## Work to complete:
Go through the records below and tally the lines that include "pixel". Answer with the number only.

⟨

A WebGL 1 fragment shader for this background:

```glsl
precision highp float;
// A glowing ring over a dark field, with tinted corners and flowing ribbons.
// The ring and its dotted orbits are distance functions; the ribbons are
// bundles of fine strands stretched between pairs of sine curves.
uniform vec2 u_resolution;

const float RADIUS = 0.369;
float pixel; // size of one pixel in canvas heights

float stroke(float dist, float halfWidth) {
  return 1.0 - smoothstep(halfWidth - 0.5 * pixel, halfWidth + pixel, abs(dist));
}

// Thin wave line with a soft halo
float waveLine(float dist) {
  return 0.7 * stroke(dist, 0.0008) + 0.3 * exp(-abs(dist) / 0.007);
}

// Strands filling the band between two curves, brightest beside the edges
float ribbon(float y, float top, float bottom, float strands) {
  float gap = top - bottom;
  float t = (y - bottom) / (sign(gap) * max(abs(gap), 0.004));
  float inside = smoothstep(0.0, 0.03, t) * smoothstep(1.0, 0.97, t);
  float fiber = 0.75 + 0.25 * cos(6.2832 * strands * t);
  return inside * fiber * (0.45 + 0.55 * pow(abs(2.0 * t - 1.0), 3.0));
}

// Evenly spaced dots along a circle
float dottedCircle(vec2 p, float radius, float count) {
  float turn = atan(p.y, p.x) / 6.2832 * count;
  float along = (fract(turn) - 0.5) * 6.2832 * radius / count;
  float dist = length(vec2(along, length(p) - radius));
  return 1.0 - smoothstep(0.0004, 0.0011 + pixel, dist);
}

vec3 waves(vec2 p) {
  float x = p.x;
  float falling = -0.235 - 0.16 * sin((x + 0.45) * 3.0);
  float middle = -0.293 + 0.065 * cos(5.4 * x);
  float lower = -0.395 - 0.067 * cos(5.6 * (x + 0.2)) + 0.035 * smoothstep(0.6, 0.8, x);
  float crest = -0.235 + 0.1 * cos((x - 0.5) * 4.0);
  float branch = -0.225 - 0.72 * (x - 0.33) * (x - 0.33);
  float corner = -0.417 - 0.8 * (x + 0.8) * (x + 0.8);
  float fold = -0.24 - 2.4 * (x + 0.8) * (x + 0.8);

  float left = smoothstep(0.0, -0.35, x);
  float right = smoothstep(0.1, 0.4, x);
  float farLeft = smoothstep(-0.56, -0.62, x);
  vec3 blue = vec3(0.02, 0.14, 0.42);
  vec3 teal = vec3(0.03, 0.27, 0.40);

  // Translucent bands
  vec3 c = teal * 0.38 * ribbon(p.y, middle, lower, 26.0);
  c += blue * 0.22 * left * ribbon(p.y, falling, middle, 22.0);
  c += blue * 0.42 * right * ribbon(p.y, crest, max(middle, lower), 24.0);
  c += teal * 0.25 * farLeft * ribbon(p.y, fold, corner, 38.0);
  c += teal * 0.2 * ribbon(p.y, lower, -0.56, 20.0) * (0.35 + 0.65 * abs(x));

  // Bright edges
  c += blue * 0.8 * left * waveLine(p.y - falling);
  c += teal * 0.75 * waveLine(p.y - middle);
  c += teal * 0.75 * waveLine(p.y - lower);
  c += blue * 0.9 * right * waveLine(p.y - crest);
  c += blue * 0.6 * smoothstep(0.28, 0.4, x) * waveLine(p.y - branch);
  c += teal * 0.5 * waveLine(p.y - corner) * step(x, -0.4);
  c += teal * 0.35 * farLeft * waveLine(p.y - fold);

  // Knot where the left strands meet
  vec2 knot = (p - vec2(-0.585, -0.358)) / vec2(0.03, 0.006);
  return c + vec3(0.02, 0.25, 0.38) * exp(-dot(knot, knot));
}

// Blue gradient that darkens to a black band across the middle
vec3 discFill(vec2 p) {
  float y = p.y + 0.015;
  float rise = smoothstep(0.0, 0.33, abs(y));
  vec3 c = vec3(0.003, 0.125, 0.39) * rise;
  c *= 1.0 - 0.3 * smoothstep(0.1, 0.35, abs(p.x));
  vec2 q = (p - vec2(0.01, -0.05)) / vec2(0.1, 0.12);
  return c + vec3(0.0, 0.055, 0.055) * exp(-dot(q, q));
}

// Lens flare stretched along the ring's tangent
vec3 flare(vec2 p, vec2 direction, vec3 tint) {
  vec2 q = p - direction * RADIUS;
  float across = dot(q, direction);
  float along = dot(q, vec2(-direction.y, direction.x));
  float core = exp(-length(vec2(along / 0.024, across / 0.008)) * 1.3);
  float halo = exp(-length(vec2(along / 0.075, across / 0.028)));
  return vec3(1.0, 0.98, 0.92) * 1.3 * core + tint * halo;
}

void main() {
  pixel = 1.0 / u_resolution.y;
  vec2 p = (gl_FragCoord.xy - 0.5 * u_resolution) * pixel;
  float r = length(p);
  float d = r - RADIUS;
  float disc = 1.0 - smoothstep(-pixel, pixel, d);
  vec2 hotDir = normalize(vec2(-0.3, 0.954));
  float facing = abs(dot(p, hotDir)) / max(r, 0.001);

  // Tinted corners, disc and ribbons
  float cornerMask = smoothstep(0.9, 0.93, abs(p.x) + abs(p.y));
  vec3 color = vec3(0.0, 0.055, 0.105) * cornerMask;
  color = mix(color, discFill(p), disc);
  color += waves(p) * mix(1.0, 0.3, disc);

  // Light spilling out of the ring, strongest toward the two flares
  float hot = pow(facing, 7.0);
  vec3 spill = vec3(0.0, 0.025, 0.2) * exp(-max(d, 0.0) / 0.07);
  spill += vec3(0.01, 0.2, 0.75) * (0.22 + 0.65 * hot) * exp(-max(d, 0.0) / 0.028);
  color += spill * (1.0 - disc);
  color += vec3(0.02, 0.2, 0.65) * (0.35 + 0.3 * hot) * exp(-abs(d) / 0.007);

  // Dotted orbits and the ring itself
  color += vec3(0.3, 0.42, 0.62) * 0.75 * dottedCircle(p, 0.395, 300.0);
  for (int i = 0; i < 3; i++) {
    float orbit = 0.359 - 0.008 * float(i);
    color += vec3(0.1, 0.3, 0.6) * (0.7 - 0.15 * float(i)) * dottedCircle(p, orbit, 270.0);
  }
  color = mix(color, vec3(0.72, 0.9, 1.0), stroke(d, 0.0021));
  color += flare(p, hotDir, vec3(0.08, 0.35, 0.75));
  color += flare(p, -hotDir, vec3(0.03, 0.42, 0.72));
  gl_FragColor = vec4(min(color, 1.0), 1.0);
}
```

⟩

## Reply to the task:
6